, collecting 109 of Jesse Reklaw's Slow Wave comic strips, is subconscious journalism at his best. Reklaw asks readers and friends to send him descriptions of their dreams, which he then renders in classic four-panel, inked comic format. From silly to terrifying to profound, each dream is summed up neatly and illustrated faithfully. The giant-chicken building gracing the cover, the bacon on the communion plate, and the class taught by death are just a few highlights from the sleeping landscapes; the artist captures them all and breaks down our barriers between "normal" reality and our dream creations. Peppered with quotes from luminaries like Marcel Proust, the book also has a few pages of dream information resources appended. Dreamtoons
draws its readers into other peoples' minds and keeps them there just long enough. --Rob Lightner
From School Library Journal
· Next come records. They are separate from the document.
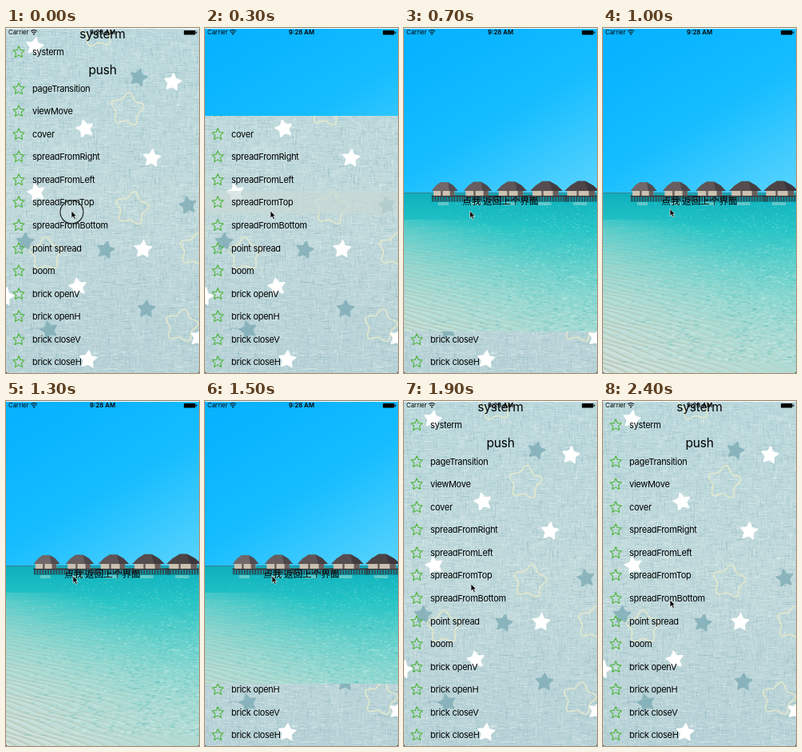
Write an HTML page with a canvas that moves like this. It is 242x432 px and loops after 2500 ms.

```html
<!DOCTYPE html>
<html lang="en">
<head>
<meta charset="utf-8">
<title>Spread from top</title>
<style>
  html, body { margin: 0; width: 100%; height: 100%; overflow: hidden; background: #111; }
  #stage { position: relative; width: 242px; height: 432px; overflow: hidden; border-radius: 0 0 3px 3px; background: #bfd7da;
    font: 11px/14px Inter, "Liberation Sans", sans-serif; letter-spacing: -.28px; color: #000; }
  #stage > *, #photo > * { position: absolute; left: 0; top: 0; }
  canvas { width: 242px; height: 432px; }
  #list div { position: absolute; left: 33px; white-space: nowrap; }
  #list .head { left: 0; width: 242px; text-align: center; font-size: 15.5px; line-height: 20px; letter-spacing: -.2px; }
  #list svg { position: absolute; left: -26.5px; top: -2px; overflow: visible; }
  #stage #band { top: 204px; width: 242px; height: 29px; background: rgba(200, 217, 214, .66); }
  #photo { width: 242px; overflow: hidden; }
  #photo p { margin: 0; top: 208px; width: 242px; text-align: center; white-space: nowrap;
    font: 11.6px/16px "Noto Sans CJK SC", "Noto Sans CJK", sans-serif; letter-spacing: 0; }
  #bar { width: 242px; height: 12px; font-size: 7.8px; line-height: 11px; letter-spacing: 0; box-shadow: inset 0 1px #fff; }
  #bar span { position: absolute; left: 3px; }
  #bar b { position: absolute; width: 242px; text-align: center; font-weight: 600; }
  #bar svg { position: absolute; left: 0; top: 0; }
</style>
</head>
<body>
<div id="stage">
  <canvas id="fabric"></canvas>
  <div id="band"></div>
  <div id="list"></div>
  <div id="photo"><canvas id="sea"></canvas><p>点我 返回上个界面</p></div>
  <div id="bar">
    <span>Carrier</span><b>9:28 AM</b>
    <svg width="242" height="12">
      <path d="M31 4.2Q35 .8 39 4.2M32.6 6Q35 4 37.4 6" fill="none" stroke="#111" stroke-width="1.1"/>
      <path d="M33.8 7.2Q35 6.3 36.2 7.2L35 8.7Z"/>
      <rect x="223" y="3" width="14.5" height="5.5" rx="1"/>
      <rect x="238.2" y="4.6" width="1.2" height="2.2"/>
    </svg>
  </div>
  <svg width="242" height="432">
    <circle id="tap" r="14.5" cx="82.5" cy="230.5" fill="none" stroke="#151b1b" stroke-width="1.1"/>
    <path id="arrow" d="M0 0V9L2.1 7.1L3.7 10.6L5.3 9.8L3.8 6.5H6.4Z" fill="#050505" stroke="#e8f0f0" stroke-width=".7"/>
  </svg>
</div>
<script>
const W = 242, H = 432, LOOP = 2500, STEP = 100;
const $ = id => document.getElementById(id);

let seed = 7;
const rand = () => (seed = (seed * 16807) % 2147483647) / 2147483647;

function canvas(id) {
  const c = $(id), k = window.devicePixelRatio || 1;
  c.width = W * k;
  c.height = H * k;
  const g = c.getContext('2d');
  g.scale(k, k);
  return g;
}

function starPoints(x, y, r, turn, inner) {
  return Array.from({ length: 10 }, (_, i) => {
    const a = turn - Math.PI / 2 + i * Math.PI / 5, d = i % 2 ? r * inner : r;
    return [x + d * Math.cos(a), y + d * Math.sin(a)];
  });
}

function shape(g, points, color) {
  g.beginPath();
  points.forEach(p => g.lineTo(...p));
  g.closePath();
  g.fillStyle = color;
  g.fill();
}

// closed outline with softened corners
function softLine(g, points, radius) {
  const n = points.length;
  g.beginPath();
  g.moveTo((points[0][0] + points[n - 1][0]) / 2, (points[0][1] + points[n - 1][1]) / 2);
  points.forEach((p, i) => {
    const q = points[(i + 1) % n];
    g.arcTo(...p, (p[0] + q[0]) / 2, (p[1] + q[1]) / 2, radius);
  });
  g.closePath();
}

function gradient(g, from, to, ...colors) {
  const f = g.createLinearGradient(...from, ...to);
  colors.forEach((c, i) => f.addColorStop(i / (colors.length - 1), c));
  return f;
}

function drawFabric() {
  const g = canvas('fabric');
  g.fillStyle = gradient(g, [0, 0], [0, H], '#bad8dc', '#c1d9db', '#b7d2d7');
  g.fillRect(0, 0, W, H);
  // woven threads
  for (let i = 0; i < 9000; i++) {
    const across = rand() < .6, len = 2 + rand() * 9;
    g.fillStyle = rand() < .5 ? 'rgba(232,240,239,.24)' : 'rgba(120,168,180,.17)';
    g.fillRect(Math.floor(rand() * (W + 8)) - 8, Math.floor(rand() * H), across ? len : 1, across ? 1 : len);
  }
  const scatter = (places, r, inner, round, paint) => places.forEach(([x, y]) => {
    softLine(g, starPoints(x, y, r, .25 * Math.sin(x + y), inner), round);
    paint();
  });
  const fill = color => () => { g.fillStyle = color; g.fill(); };
  const outline = () => { g.strokeStyle = 'rgba(234,235,200,.85)'; g.lineWidth = 1.6; g.stroke(); };
  scatter([[166, 62], [125, 278], [176, 352], [24, 268], [228, 222], [54, 378]], 13, .5, 1, fill('rgba(118,166,178,.72)'));
  scatter([[115, 4], [152, 102], [158, 226], [50, 283], [220, 373], [238, 278]], 25, .56, 4, outline);
  scatter([[36, 23], [209, 68], [99, 126], [183, 163], [38, 206], [172, 277], [90, 324], [103, 415], [-1, 336], [242, 388]],
    13, .5, 1, fill('#fff'));
}

function drawHut(g, i) {
  const x = 51 + 41 * i + i * i / 2, half = 16.5 + 1.3 * i, top = 193 - i * .4;
  const shade = 112 - i * 9;
  g.fillStyle = 'rgba(12,98,112,.45)';
  g.fillRect(x - half, 212, half * 2 + 7, 6);
  g.fillStyle = 'rgba(205,226,215,.4)';
  g.fillRect(x - half * .5, 218, half * .8, 4);
  g.fillStyle = '#39383d';
  g.fillRect(x - half, 209.5, half * 2 + 8, 2);
  for (let s = x - half + 1; s < x + half + 7; s += 3.4) g.fillRect(s, 211, 1.2, 6);
  g.fillStyle = '#cbc1b1';
  g.fillRect(x - half * .85, 201, half * 1.6, 9);
  g.fillStyle = '#685f5c';
  g.fillRect(x - half * .3, 204, 2.5, 6);
  g.fillRect(x + half * .4, 204, half * .35, 6);
  shape(g, [[x - 5, top], [x + 4, top], [x + half * .65, 197], [x + half, 204], [x - half, 204], [x - half * .65, 197]],
    `rgb(${shade},${shade - 8},${shade - 6})`);
  shape(g, [[x + 4, top], [x + half * .65, 197], [x + half, 204], [x + half * .35, 204]], 'rgba(38,34,44,.4)');
}

function drawSea() {
  const g = canvas('sea');
  g.fillStyle = gradient(g, [60, 0], [190, 225], '#07b2ff', '#15bdff', '#55d2fd');
  g.fillRect(0, 0, W, 207);
  g.fillStyle = gradient(g, [0, 207], [0, H], '#0fb0be', '#25c5c6', '#5fd0cb', '#8ad8d1', '#a5dad3', '#add9d2');
  g.fillRect(0, 207, W, H - 207);
  g.fillStyle = gradient(g, [30, 432], [140, 262], 'rgba(205,221,217,.85)', 'rgba(185,220,213,.5)', 'rgba(150,215,208,0)');
  g.fillRect(0, 240, W, H - 240);

  // sand ridges, wider toward the viewer
  for (let i = 0; i < 46; i++) {
    const near = i / 46, y0 = 248 + i * 3 + i * i * .06;
    const ridge = (shift, width, rgb, alpha) => {
      g.strokeStyle = gradient(g, [0, 0], [W, 0], `rgba(${rgb},${alpha})`, `rgba(${rgb},${alpha * .7})`, `rgba(${rgb},${alpha * .25})`);
      g.lineWidth = width;
      g.beginPath();
      for (let x = -4; x <= W; x += 4) {
        g.lineTo(x, y0 + shift + (x - 90) * .48 * near + Math.sin(x * .09 + i * 1.7) * (.5 + near));
      }
      g.stroke();
    };
    ridge(0, .8 + near * 1.8, '181,191,167', .15 + near * .45);
    ridge(2 + near, .7 + near, '232,244,240', .12 + near * .3);
  }
  for (let i = 0; i < 1800; i++) {
    const d = rand();
    g.fillStyle = rand() < .5 ? 'rgba(222,248,242,.27)' : 'rgba(16,158,166,.17)';
    g.fillRect(W * Math.sqrt(rand()), 218 + d * 200, 1.5 + d * 4, .8 + d * .5);
  }
  g.fillStyle = '#2e8b9d';
  g.fillRect(0, 206, W, 1.3);
  for (let i = 0; i < 5; i++) drawHut(g, i);
}

function buildList() {
  const points = starPoints(9, 9.3, 7.6, 0, .47).map(p => p.map(n => n.toFixed(2))).join(' ');
  const icon = `<svg width="18" height="18"><polygon points="${points}"
    fill="none" stroke="#4fb63a" stroke-width="1.1" stroke-linejoin="round"/></svg>`;
  const row = (text, y) => `<div style="top:${y - 7}px">${icon}${text}</div>`;
  const head = (text, y) => `<div class="head" style="top:${y - 10}px">${text}</div>`;
  const names = ['pageTransition', 'viewMove', 'cover', 'spreadFromRight', 'spreadFromLeft', 'spreadFromTop',
    'spreadFromBottom', 'point spread', 'boom', 'brick openV', 'brick openH', 'brick closeV', 'brick closeH'];
  $('list').innerHTML = head('systerm', 8) + row('systerm', 30) + head('push', 53) +
    names.map((n, i) => row(n, 75.5 + i * 28.58)).join('');
}

const ramp = (t, from, to) => Math.min(1, Math.max(0, (t - from) / (to - from)));
const ease = p => (1 - Math.cos(Math.PI * p)) / 2;

function show(now) {
  const t = Math.floor((now % LOOP) / STEP) * STEP;
  const open = ramp(t, 137, 777) - ease(ramp(t, 1352, 1882));
  const x = 82 + 2 * ramp(t, 600, 1000);
  const y = 229 - 10 * ramp(t, 900, 1300) + 30 * ramp(t, 1700, 2300);
  $('photo').style.height = Math.round(H * open) + 'px';
  $('band').style.visibility = t >= 100 && t < 1000 ? 'visible' : 'hidden';
  $('tap').style.visibility = t < 100 ? 'visible' : 'hidden';
  $('arrow').setAttribute('transform', `translate(${x} ${y})`);
}

drawFabric();
drawSea();
buildList();
const start = performance.now();
function tick() {
  show(performance.now() - start);
  requestAnimationFrame(tick);
}
tick();
</script>
</body>
</html>
```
YA-Dreams are seen here not as earnest messages, but as marvelously creative, often hilarious, and always nonthreatening adventures. Reklaw understands that dreams are hard to share: "unlike last night's hit show, even the best dreams often leave friends and family bewildered." Happily, he has overcome the difficulty of describing dreaming in the usual way ("with only clumsy words and gestures")-through expressing its visual quality. For several years, he has maintained a Web site (www. slowwave.com) where people can view his work and send him their own dreams, along with pictures and descriptions of themselves. With a clear, uncluttered, pen-and-ink style, he takes this highly subjective and usually surrealistic content and transforms it into zingy, black-and-white, four-panel cartoon strips with titles like "Heavenly Paper Bag," "Super Blueberry Woman," and "Love and Darth." An apartment house turning into a chicken ("It still had windows and stuff, but it was definitely a chicken") would seem to be a difficult thing to explain with any clarity, but, as a glance at the front cover shows, Reklaw has the talent to do just that. Dreamtoons gathers Reklaw's favorite strips, organizes them loosely around a variety of quotations about the topic, and concludes with a list of "Dream Resources," in print and cyberspace, for readers who wish to pursue the subject further.Christine C. Menefee, Fairfax County Public Library, VA
Copyright 2000 Reed Business Information, Inc.